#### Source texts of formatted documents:
########################################

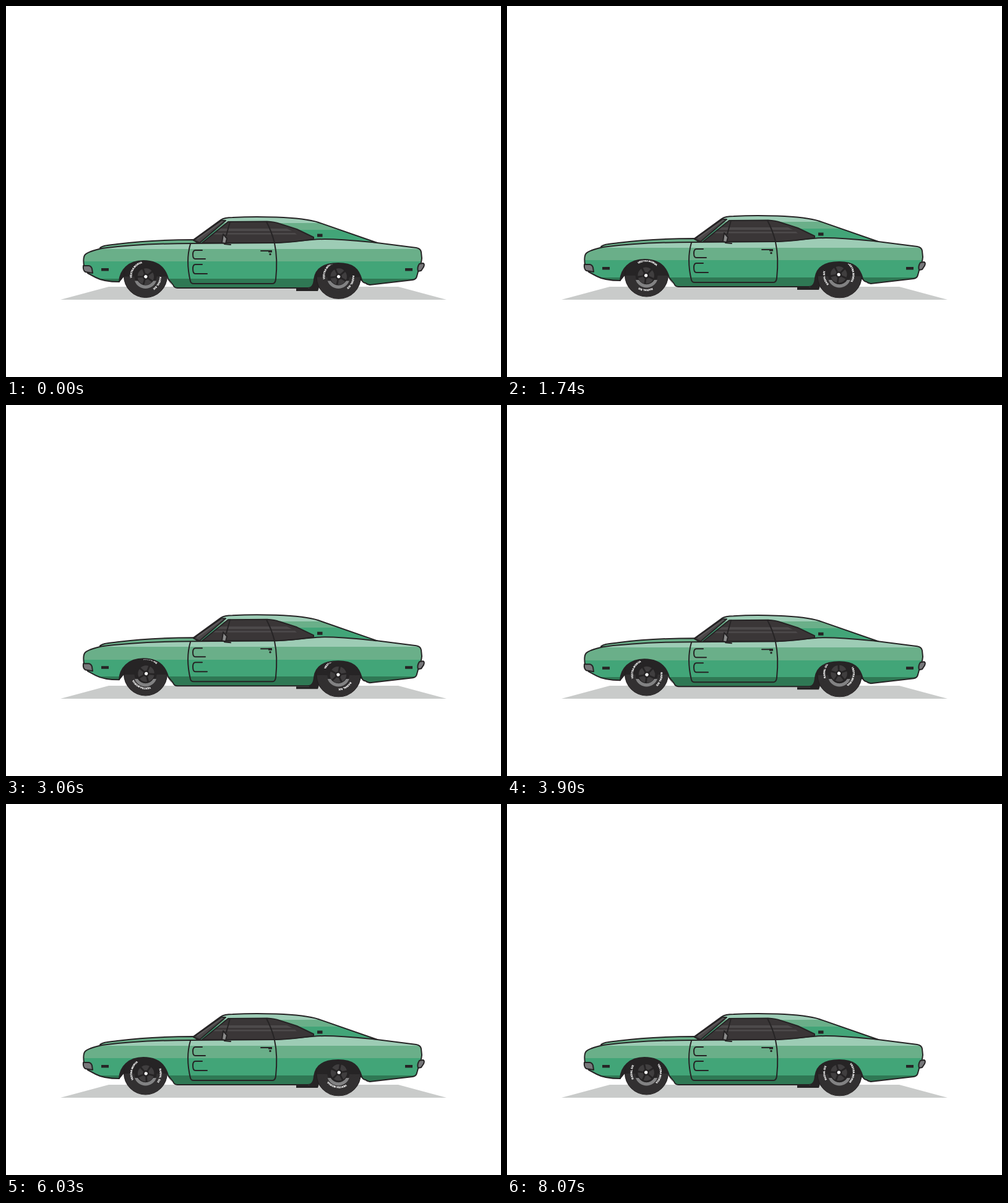
Recreate the animation shown at these times as an HTML page. Size 800 px wide and 600 px high, loop 8.1 s.

```html
<!DOCTYPE html>
<html lang="en">
<head>
<meta charset="utf-8">
<title>Green coupe</title>
<style>
html, body { margin: 0; width: 100%; height: 100%; overflow: hidden; background: #fff; }
svg { display: block; width: 800px; height: 600px; }
.line { fill: none; stroke: #262425; stroke-width: 2; stroke-linecap: round; stroke-linejoin: round; }
.dark { fill: #262425; }
.edge { stroke: #262425; stroke-width: 2; stroke-linejoin: round; }
text { font: bold 4px "Liberation Sans", Arial, sans-serif; fill: #fff; stroke: #fff; stroke-width: .25; text-anchor: middle; }
</style>
</head>
<body>
<svg viewBox="0 0 800 600">
  <defs>
    <linearGradient id="side" gradientUnits="userSpaceOnUse" x1="0" y1="370" x2="0" y2="470">
      <stop offset=".21" stop-color="#9dccb5"/><stop offset=".21" stop-color="#6aaf89"/>
      <stop offset=".415" stop-color="#6aaf89"/><stop offset=".415" stop-color="#42a578"/>
      <stop offset=".69" stop-color="#42a578"/><stop offset=".69" stop-color="#2f7854"/>
    </linearGradient>
    <linearGradient id="top" gradientUnits="userSpaceOnUse" x1="0" y1="330" x2="0" y2="390">
      <stop offset=".32" stop-color="#9dccb5"/><stop offset=".32" stop-color="#6aaf89"/>
      <stop offset=".5" stop-color="#6aaf89"/><stop offset=".5" stop-color="#42a578"/>
    </linearGradient>
    <pattern id="grain" width="2" height="2" patternUnits="userSpaceOnUse">
      <path d="M0 0h1v1h-1zM1 1h1v1h-1z" fill="#3d3b3c"/>
    </pattern>
    <path id="window" d="M317 381L359 347L422 346.500Q434 347 442 350L470 359L497 372V375Q466 380 436 381Z"/>
    <clipPath id="glass"><use href="#window"/></clipPath>
    <path id="ring" d="M0 22.500A22.500 22.500 0 0 1 0-22.500A22.500 22.500 0 0 1 0 22.500"/>
    <g id="rubber">
      <circle r="35" fill="#262425" stroke="#231f20"/>
      <path d="M-34 1A34 34 0 0 0 34 1Z" fill="url(#grain)"/>
    </g>
    <g id="dish">
      <circle r="18" fill="#262425"/>
      <path d="M-17.500 8A18.500 18.500 0 0 0 17.500 8H12.500A14.500 14.500 0 0 1-12.500 8Z" fill="#828283"/>
      <circle r="14.500" fill="#262425"/>
    </g>
    <g id="rim">
      <g id="spokes" fill="#403e3f"></g>
      <circle r="4.500" fill="#262425"/>
      <circle r="2.600" fill="#fff"/>
      <text><textPath href="#ring" startOffset="50%">VESTRA MORVA</textPath></text>
      <text transform="rotate(175)"><textPath href="#ring" startOffset="50%">RADIAL S/X</textPath></text>
    </g>
  </defs>

  <path id="shadow" fill="#c9cbca"/>

  <g class="body dark">
    <path d="M183 445C184 425 198 410 222 410C246 410 258 426 262 441L268 450L259 434H192Z"/>
    <path d="M469 455H490L500 420L536 414L565 420L580 446L570 440L510 440L504 459H469Z"/>
  </g>

  <g class="wheel">
    <use href="#rubber"/><use href="#dish"/>
    <g class="spin"><use href="#rim"/></g>
  </g>
  <g class="wheel">
    <use href="#rubber" transform="translate(.3 .9) scale(1.025)"/><use href="#dish"/>
    <g class="spin"><use href="#rim"/></g>
  </g>

  <g class="body">
    <path class="edge" fill="#6aaf89" d="M152 389C157 385 164 385 180 383C220 378 260 376 303 376L318 382L155 391Z"/>
    <path class="edge" fill="url(#top)" d="M303 376L347 344Q353 340 366 340C400 338 475 338 505 348L600 381L540 385H314Z"/>
    <path class="edge" fill="url(#side)" d="M126 418Q124 404 128 400Q133 395 155 390C200 384 250 382 300 382L436 381C465 380 490 375 515 375C545 375 570 378 600 381L663 389Q670 390 671 396L672 406Q671 416 667 424L664 435Q663 440 657 441L588 449Q583 448 581 446Q577 446 575 441C570 423 561 414 537 414C510 414 500 425 498 440Q497 454 488 454H277Q272 454 270 449L262 439C257 420 244 410 222 410C198 410 184 425 183 444Q158 444 145 437L132 430Z"/>
    <path class="edge" fill="#4a4748" d="M303 377L348 345L355 345L313 381Z"/>
    <path d="M309 375L350 346" stroke="#5c595a" stroke-width="2"/>
    <use href="#window" fill="#3a3637"/>
    <path clip-path="url(#glass)" fill="#4d4a4b" d="M340 358H454L462 362H335ZM330 365H467L470 367.500H326Z"/>
    <g class="line">
      <use href="#window"/>
      <path d="M362 347L356 369M421 347Q429 362 434 381"/>
      <path d="M298 383C293 400 293 422 298 443Q299 447 303 447H431Q435 447 436 440C438 420 438 400 434 382"/>
      <path d="M317 393H306Q302 393 302 400Q302 407 306 407H322M317 416H306Q302 416 302 423Q302 431 306 431H325M353 383L363 384"/>
      <path d="M412 394H429"/>
    </g>
    <path class="edge" fill="#8c8c8c" d="M351 367L357 374L355 382L349 381Z"/>
    <g class="dark">
      <path d="M424 393h6v3.500h-6zM154 422h12v4.500h-12zM645 422h12v4.500h-12zM503 366.500h8.500v5h-8.500z"/>
      <circle cx="427" cy="399.500" r="1.700"/>
    </g>
    <path class="edge" fill="#77777a" d="M125 418H134Q138 419 139 423L140 430L128 428Q124 425 125 418Z"/>
    <path class="edge" fill="#77777a" d="M668 415L674 414Q677 415 675 420L671 426L666 427Q664 421 668 415Z"/>
  </g>
</svg>
<script>
const $$ = s => [...document.querySelectorAll(s)];
const LOOP = 8100, STEP = 30, BEAT = 13;
const bodies = $$('.body'), shadow = $$('#shadow')[0];
// degrees per step, starting angle and resting place of each wheel
const wheels = [[-61, -55, 225.5, 435], [-59.655, -60, 537.2, 435]];
const spins = $$('.spin'), holders = $$('.wheel');

$$('#spokes')[0].innerHTML = [0, 1, 2, 3, 4].map(i =>
  `<path transform="rotate(${i * 72})" d="M-2-5L-6.500-11.500A13 13 0 0 1 6.500-11.500L2-5Z"/>`).join('');

// smooth pulse around a moment
const pulse = (n, at, half) => {
  const d = Math.abs(n - at) / half;
  return d < 1 ? (1 + Math.cos(Math.PI * d)) / 2 : 0;
};

function draw(now) {
  const n = Math.floor(now % LOOP / STEP);
  const beat = n % BEAT;
  const drop = (1.6 + .4 * Math.cos(Math.PI * n / 130)) * pulse(Math.min(beat, BEAT - beat), 0, 3);
  bodies.forEach(b => b.setAttribute('transform', `translate(0 ${drop})`));

  const dip = 1.5 * [0, 33, 70, 120, 154, 182].reduce((sum, at) => sum + pulse(n, at, 6), 0);
  wheels.forEach(([rate, start, x, y], i) => {
    holders[i].setAttribute('transform', `translate(${x} ${y + dip})`);
    // the rim sits slightly off the axle
    spins[i].setAttribute('transform', `rotate(${start + rate * n}) translate(-.77 .92)`);
  });

  const w = 6 * pulse(n, 33, 12) + 3 * pulse(n, 154, 8);
  shadow.setAttribute('d', `M${88 - w} 475L${166 - w} 454H${634 + w}L${712 + w} 475Z`);
}

const t0 = performance.now();
function tick() {
  draw(performance.now() - t0);
  requestAnimationFrame(tick);
}
tick();
</script>
</body>
</html>
```
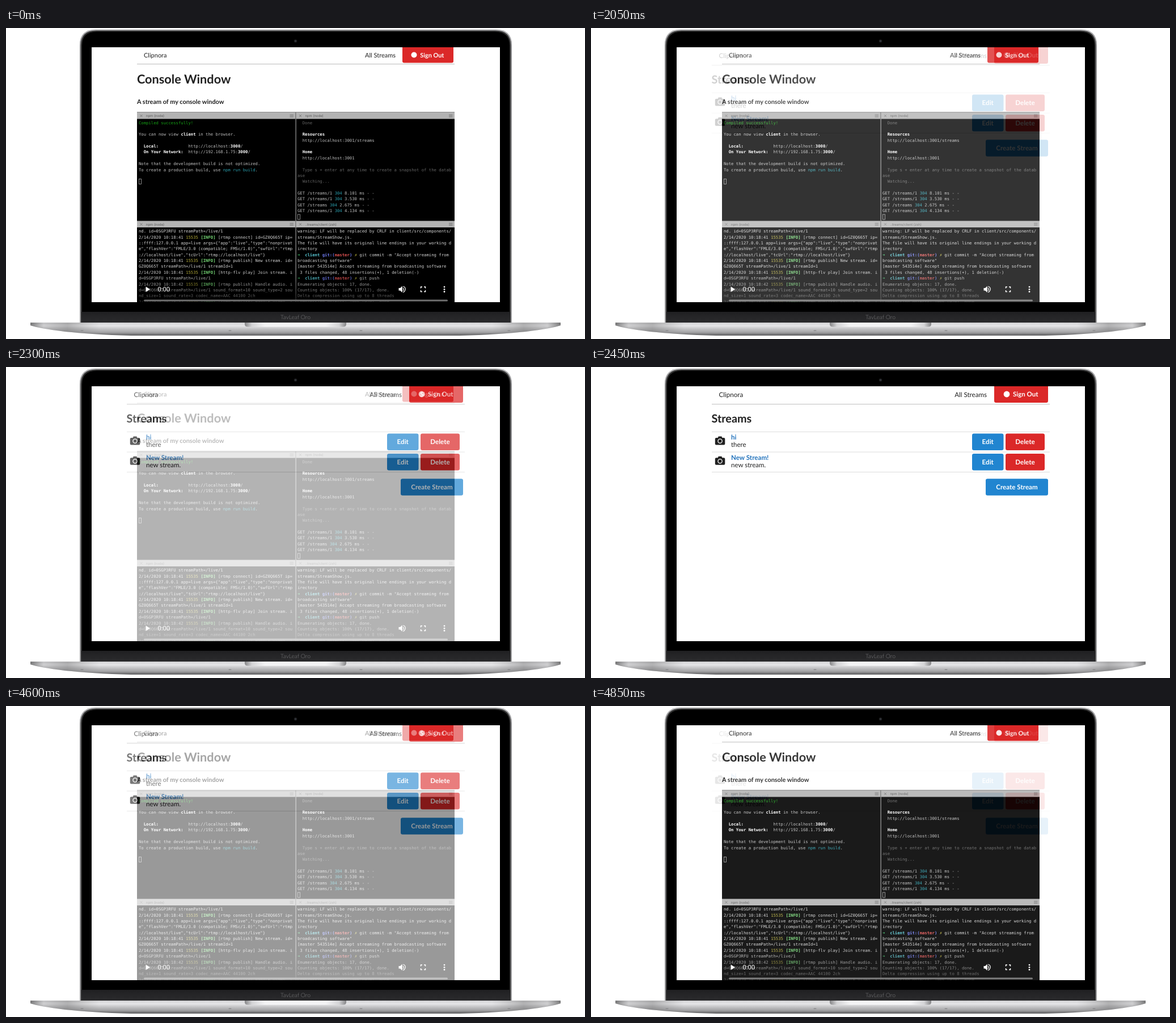
An HTML page for the animation above (4900 ms loop, 1021 by 549 pixels).

```html
<!DOCTYPE html>
<html lang="en">
<head>
<meta charset="utf-8">
<title>Stream pages on a laptop</title>
<style>
html, body { margin: 0; width: 100%; height: 100%; overflow: hidden; background: #fff; }
svg { display: block; width: 100%; height: 100%; }
text { white-space: pre; text-rendering: geometricPrecision; font-family: Lato, sans-serif; fill: #212121; }
.b { font-weight: 700; }
.w { fill: #fff; }
.link { fill: #2474bd; font-weight: 700; }
.tab { font: 5.9px Inter, sans-serif; fill: #5c5c5c; }
.clock { font: 11.2px Roboto, sans-serif; fill: #fff; }
.brand { font-weight: 300; fill: #7c7c7e; }
.term { font: 7.287px "DejaVu Sans Mono", monospace; fill: #bdbdbd; }
.lit { fill: #d2d2d2; }
.term .g { fill: #16a016; }
.term .h { fill: #fff; font-weight: 700; }
.term .c { fill: #2a9fae; }
.term .d { fill: #626262; }
.term .y { fill: #b5ad3a; }
.term .i { fill: #7be07b; font-weight: 700; }
.term .a { fill: #3fc46a; font-weight: 700; }
.term .k { fill: #58c8d4; font-weight: 700; }
.term .u { fill: #6a76e8; font-weight: 700; }
.term .r { fill: #e05252; font-weight: 700; }
</style>
</head>
<body>
<svg viewBox="0 0 1021 549" preserveAspectRatio="none">
  <defs>
    <linearGradient id="rim" x2="0" y2="1">
      <stop offset="0" stop-color="#b4b4b6"/><stop offset=".06" stop-color="#8c8c8e"/><stop offset="1" stop-color="#9c9c9e"/>
    </linearGradient>
    <linearGradient id="chin" x2="0" y2="1">
      <stop offset="0" stop-color="#202022"/><stop offset="1" stop-color="#2b2b2d"/>
    </linearGradient>
    <linearGradient id="base" x2="0" y2="1">
      <stop offset="0" stop-color="#d2d2d4"/><stop offset=".25" stop-color="#e6e6e8"/>
      <stop offset=".45" stop-color="#c9c9cb"/><stop offset=".75" stop-color="#a2a2a4"/><stop offset="1" stop-color="#5a5a5c"/>
    </linearGradient>
    <linearGradient id="ends">
      <stop offset="0" stop-color="#333" stop-opacity=".6"/><stop offset=".025" stop-color="#555" stop-opacity=".15"/>
      <stop offset=".07" stop-color="#555" stop-opacity=".35"/><stop offset=".13" stop-color="#777" stop-opacity="0"/>
      <stop offset=".87" stop-color="#777" stop-opacity="0"/><stop offset=".93" stop-color="#555" stop-opacity=".35"/>
      <stop offset=".975" stop-color="#555" stop-opacity=".15"/><stop offset="1" stop-color="#333" stop-opacity=".6"/>
    </linearGradient>
    <linearGradient id="notch">
      <stop offset="0" stop-color="#858587"/><stop offset=".07" stop-color="#d4d4d6"/><stop offset=".2" stop-color="#f4f4f5"/>
      <stop offset=".8" stop-color="#f4f4f5"/><stop offset=".93" stop-color="#d4d4d6"/><stop offset="1" stop-color="#858587"/>
    </linearGradient>
    <linearGradient id="fade" x2="0" y2="1">
      <stop offset="0" stop-opacity="0"/><stop offset=".5" stop-opacity=".35"/><stop offset="1" stop-opacity=".75"/>
    </linearGradient>
    <clipPath id="screen"><rect x="151" y="34" width="720" height="450"/></clipPath>
  </defs>

  <path d="M130 521V30Q130 2.5 158 2.5H864Q892 2.5 892 30V521Z" fill="url(#rim)"/>
  <path d="M132 521V30Q132 4.5 159 4.5H863Q890 4.5 890 30V521Z" fill="#333"/>
  <path d="M134 521V31Q134 6.500 160 6.500H862Q888 6.500 888 31V521Z"/>
  <rect x="133" y="501" width="756" height="20" fill="url(#chin)"/>
  <circle cx="510.500" cy="23" r="2.800" fill="#1c1c1e"/>
  <circle cx="510.500" cy="23" r="1.200" fill="#3a4048"/>
  <text class="brand" x="510.500" y="514" font-size="10.300" text-anchor="middle">TavLeaf Oro</text>
  <g id="foot">
    <path id="slab" d="M43 520H978V525C958 532 895 541 800 543H221C126 541 63 532 43 525Z" fill="url(#base)"/>
    <path d="M43 520H978V525C958 532 895 541 800 543H221C126 541 63 532 43 525Z" fill="url(#ends)"/>
    <path d="M421 520H600V523Q600 527.500 594 527.500H427Q421 527.500 421 523Z" fill="url(#notch)"/>
  </g>
  <rect x="151" y="34" width="720" height="450" fill="#fff"/>
  <g clip-path="url(#screen)">
    <g id="player"></g>
    <g id="list" opacity="0"></g>
  </g>
</svg>
<script>
const RED = '#db2828', BLUE = '#2185d0';
const esc = s => s.replace(/&/g, '&amp;').replace(/</g, '&lt;');
const rect = (x, y, w, h, fill, r = 0) =>
  `<rect x="${x}" y="${y}" width="${w}" height="${h}" rx="${r}" fill="${fill}"/>`;
const text = (x, y, size, s, cls = '', anchor = 'start') =>
  `<text x="${x}" y="${y}" font-size="${size}" class="${cls}" text-anchor="${anchor}">${esc(s)}</text>`;
const path = (d, fill = '#fff', extra = '') => `<path d="${d}" fill="${fill}" ${extra}/>`;
const dot = (x, y, r, fill = '#fff') => `<circle cx="${x}" cy="${y}" r="${r}" fill="${fill}"/>`;

function button(x, y, w, h, label, fill) {
  return rect(x, y, w, h, fill, 3.3) + text(x + w / 2, y + h / 2 + 4, 11.6, label, 'b w', 'middle');
}

// "§x...§" marks a run with class x
function term(x, y, lines, cls = '') {
  return lines.map((line, n) => {
    const runs = line.split('§').map((s, i) =>
      i % 2 ? `<tspan class="${s[0]}">${esc(s.slice(1))}</tspan>` : esc(s)).join('');
    return line && `<text class="term ${cls}" x="${x}" y="${(y + n * 10.38).toFixed(2)}">${runs}</text>`;
  }).join('');
}

function tab(x, y, w, label) {
  const cx = x + 7.5, cy = y + 6;
  let s = rect(x, y, w, 11.5, '#b3b3b3') + text(x + 16, y + 8.2, 5.9, label, 'tab');
  s += path(`M${cx - 2} ${cy - 2}l4 4m0-4l-4 4`, 'none', 'stroke="#666" stroke-width=".7"');
  for (let i = 0; i < 3; i++) s += rect(x + w - 10, y + 3.6 + i * 2, 6.5, 0.9, '#777');
  return s;
}

const cursor = (x, y) =>
  `<rect x="${x}" y="${y}" width="4" height="9" fill="none" stroke="#aaa" stroke-width=".8"/>`;

const log = (sec, rest) => `2/14/2020 10:18:${sec} §y15535§ §i[INFO]§ ${rest}`;
const prompt = cmd => `§a➜§  §kclient§ §ugit:(§§rmaster§§u)§ §y✗§ ${cmd}`;
const hit = (route, ms) => `GET ${route} §c304§ ${ms} ms - -`;

function drawPlayer() {
  let s = text(243, 52, 11, 'Clipnora') + text(687, 52, 11, 'All Streams', '', 'end');
  s += rect(699, 30, 90, 31.5, RED, 3) + dot(719.5, 47.5, 5);
  s += text(751.3, 51.5, 10.9, 'Sign Out', 'b w', 'middle');
  s += rect(231, 63, 560, 1.2, '#c4c4c4');
  s += text(231, 97.5, 21.7, 'Console Window', 'b');
  s += text(231, 134, 10.9, 'A stream of my console window', 'b');

  s += rect(231, 148, 560, 336, '#000') + rect(231, 148, 560, 1, '#8a8a8a');
  s += rect(510.5, 149, 1.3, 335, '#8e8e8e');
  s += tab(231, 149, 279.5, 'npm (node)') + tab(511.5, 149, 279.5, 'npm (node)');
  s += tab(231, 340.5, 279.5, 'npm (node)') + tab(511.5, 340.5, 279.5, '..treams/client (zsh)');

  s += term(234, 169.5, [
    '§gCompiled successfully!§', '',
    'You can now view §hclient§ in the browser.', '',
    '  §hLocal:§            http://localhost:§h3000§/',
    '  §hOn Your Network:§  http://192.168.1.75:§h3000§/', '',
    'Note that the development build is not optimized.',
    'To create a production build, use §cnpm run build§.'
  ]);
  s += cursor(234.5, 266.5);
  s += term(514, 169.5, [
    '  §dDone§', '',
    '  §hResources§', '  http://localhost:3001/streams', '',
    '  §hHome§', '  http://localhost:3001', '',
    '§d  Type s + enter at any time to create a snapshot of the datab§',
    '§dase§', '§d  Watching...§', '',
    hit('/streams/1', '8.101'), hit('/streams/1', '3.530'),
    hit('/streams', '2.675'), hit('/streams/1', '4.134')
  ]);
  s += cursor(514.5, 329);
  s += term(234, 361.2, [
    'nd. id=0SGP3RFU streamPath=/live/1',
    log(41, '[rtmp connect] id=GZ0Q665T ip='),
    '::ffff:127.0.0.1 app=live args={"app":"live","type":"nonprivat',
    'e","flashVer":"FMLE/3.0 (compatible; FMSc/1.0)","swfUrl":"rtmp',
    '://localhost/live","tcUrl":"rtmp://localhost/live"}',
    log(41, '[rtmp publish] New stream. id='),
    'GZ0Q665T streamPath=/live/1 streamId=1',
    log(41, '[http-flv play] Join stream. i'),
    'd=0SGP3RFU streamPath=/live/1',
    log(42, '[rtmp publish] Handle audio. i'),
    'd=GZ0Q665T streamPath=/live/1 sound_format=10 sound_type=2 sou',
    'nd_size=1 sound_rate=3 codec_name=AAC 44100 2ch',
    log(42, '[rtmp publish] Handle video. i')
  ], 'lit');
  s += term(514, 361.2, [
    'warning: LF will be replaced by CRLF in client/src/components/',
    'streams/StreamShow.js.',
    'The file will have its original line endings in your working d',
    'irectory',
    prompt('git commit -m "Accept streaming from'),
    'broadcasting software"',
    '[master 543514e] Accept streaming from broadcasting software',
    ' 3 files changed, 48 insertions(+), 1 deletion(-)',
    prompt('git push'),
    'Enumerating objects: 17, done.',
    'Counting objects: 100% (17/17), done.',
    'Delta compression using up to 8 threads',
    'Compressing objects: 100% (9/9), done.'
  ], 'lit');

  s += rect(231, 428, 560, 56, 'url(#fade)');
  s += path('M246.500 456.500V466L254 461.200Z') + text(267.5, 465.2, 11.2, '0:00', 'clock');
  s += path('M692.500 459H695.200L698.700 455.600V467L695.200 463.600H692.500Z');
  s += path('M700 458.600Q702.300 461.300 700 464M700.300 456Q705.600 458 703.700 463Q702.800 465.500 700.300 466.600',
    'none', 'stroke="#fff" stroke-width="1.200"');
  s += path('M731.500 459.500V457H734M737 457H739.500V459.500M739.500 463V465.500H737M734 465.500H731.500V463',
    'none', 'stroke="#fff" stroke-width="1.500"');
  for (let i = -1; i < 2; i++) s += dot(773, 461.3 + i * 4.2, 1.4);
  return s + rect(243, 479.5, 536, 3, '#6f6f6f', 1.5);
}

function camera(x, y) {
  return path(`M${x + 2} ${y + 2.5}H${x + 4.8}L${x + 6} ${y}H${x + 11.500}L${x + 12.700} ${y + 2.5}H${x + 15.500}` +
    `q2 0 2 2v8.500q0 2-2 2H${x + 2}q-2 0-2-2V${y + 4.5}q0-2 2-2Z`, '#212121') +
    `<circle cx="${x + 8.75}" cy="${y + 8.4}" r="3.600" fill="none" stroke="#fff" stroke-width="1.300"/>`;
}

function row(y, title, note) {
  return camera(218.8, y + 8) + text(247, y + 13.7, 11.6, title, 'link') + text(247, y + 27, 11.5, note) +
    button(672, y + 3.2, 55.5, 29.5, 'Edit', BLUE) + button(731, y + 3.2, 69, 29.5, 'Delete', RED);
}

function drawList() {
  let s = rect(151, 34, 720, 450, '#fff');
  s += text(225.5, 53, 11.6, 'Clipnora') + text(698, 53, 11.6, 'All Streams', '', 'end');
  s += rect(711, 30, 95, 33, RED, 3.3) + dot(733, 48, 5.4);
  s += text(766.3, 52, 11.5, 'Sign Out', 'b w', 'middle');
  s += rect(213, 65, 596, 1.2, '#c8c8c8');
  s += text(212.5, 97.5, 19.8, 'Streams', 'b');
  for (const y of [114, 149.6, 185]) s += rect(213, y, 596, 1, '#dcdcdc');
  s += row(114.4, 'hi', 'there') + row(149.8, 'New Stream!', 'new stream.');
  return s + button(696, 197.3, 110, 29.5, 'Create Stream', BLUE);
}

const $ = id => document.getElementById(id);
$('player').innerHTML = drawPlayer();
$('list').innerHTML = drawList();
$('foot').insertAdjacentHTML('beforeend',
  [134, 395, 626, 887].map(x => rect(x - 2.5, 533.5, 5, 1.5, '#8b8b8d', 0.7)).join(''));

// Each cross-fade moves in tenths, one every 50 ms.
const LOOP = 4900, STEP = 50;
const fade = (t, start) => Math.min(10, Math.max(0, Math.floor((t - start) / STEP) + 1)) / 10;

function render(t) {
  $('list').setAttribute('opacity', (fade(t, 2000) - fade(t, 4450)).toFixed(1));
}

const start = performance.now();
function tick() {
  render((performance.now() - start) % LOOP);
  requestAnimationFrame(tick);
}
render(0);
requestAnimationFrame(tick);
</script>
</body>
</html>
```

########################################

#### EXERCISE PROMPT:
Every line of the entries that includes "toFixed" must be copied into the answer.

#### WRITTEN ANSWER:
    return line && `<text class="term ${cls}" x="${x}" y="${(y + n * 10.38).toFixed(2)}">${runs}</text>`;
  $('list').setAttribute('opacity', (fade(t, 2000) - fade(t, 4450)).toFixed(1));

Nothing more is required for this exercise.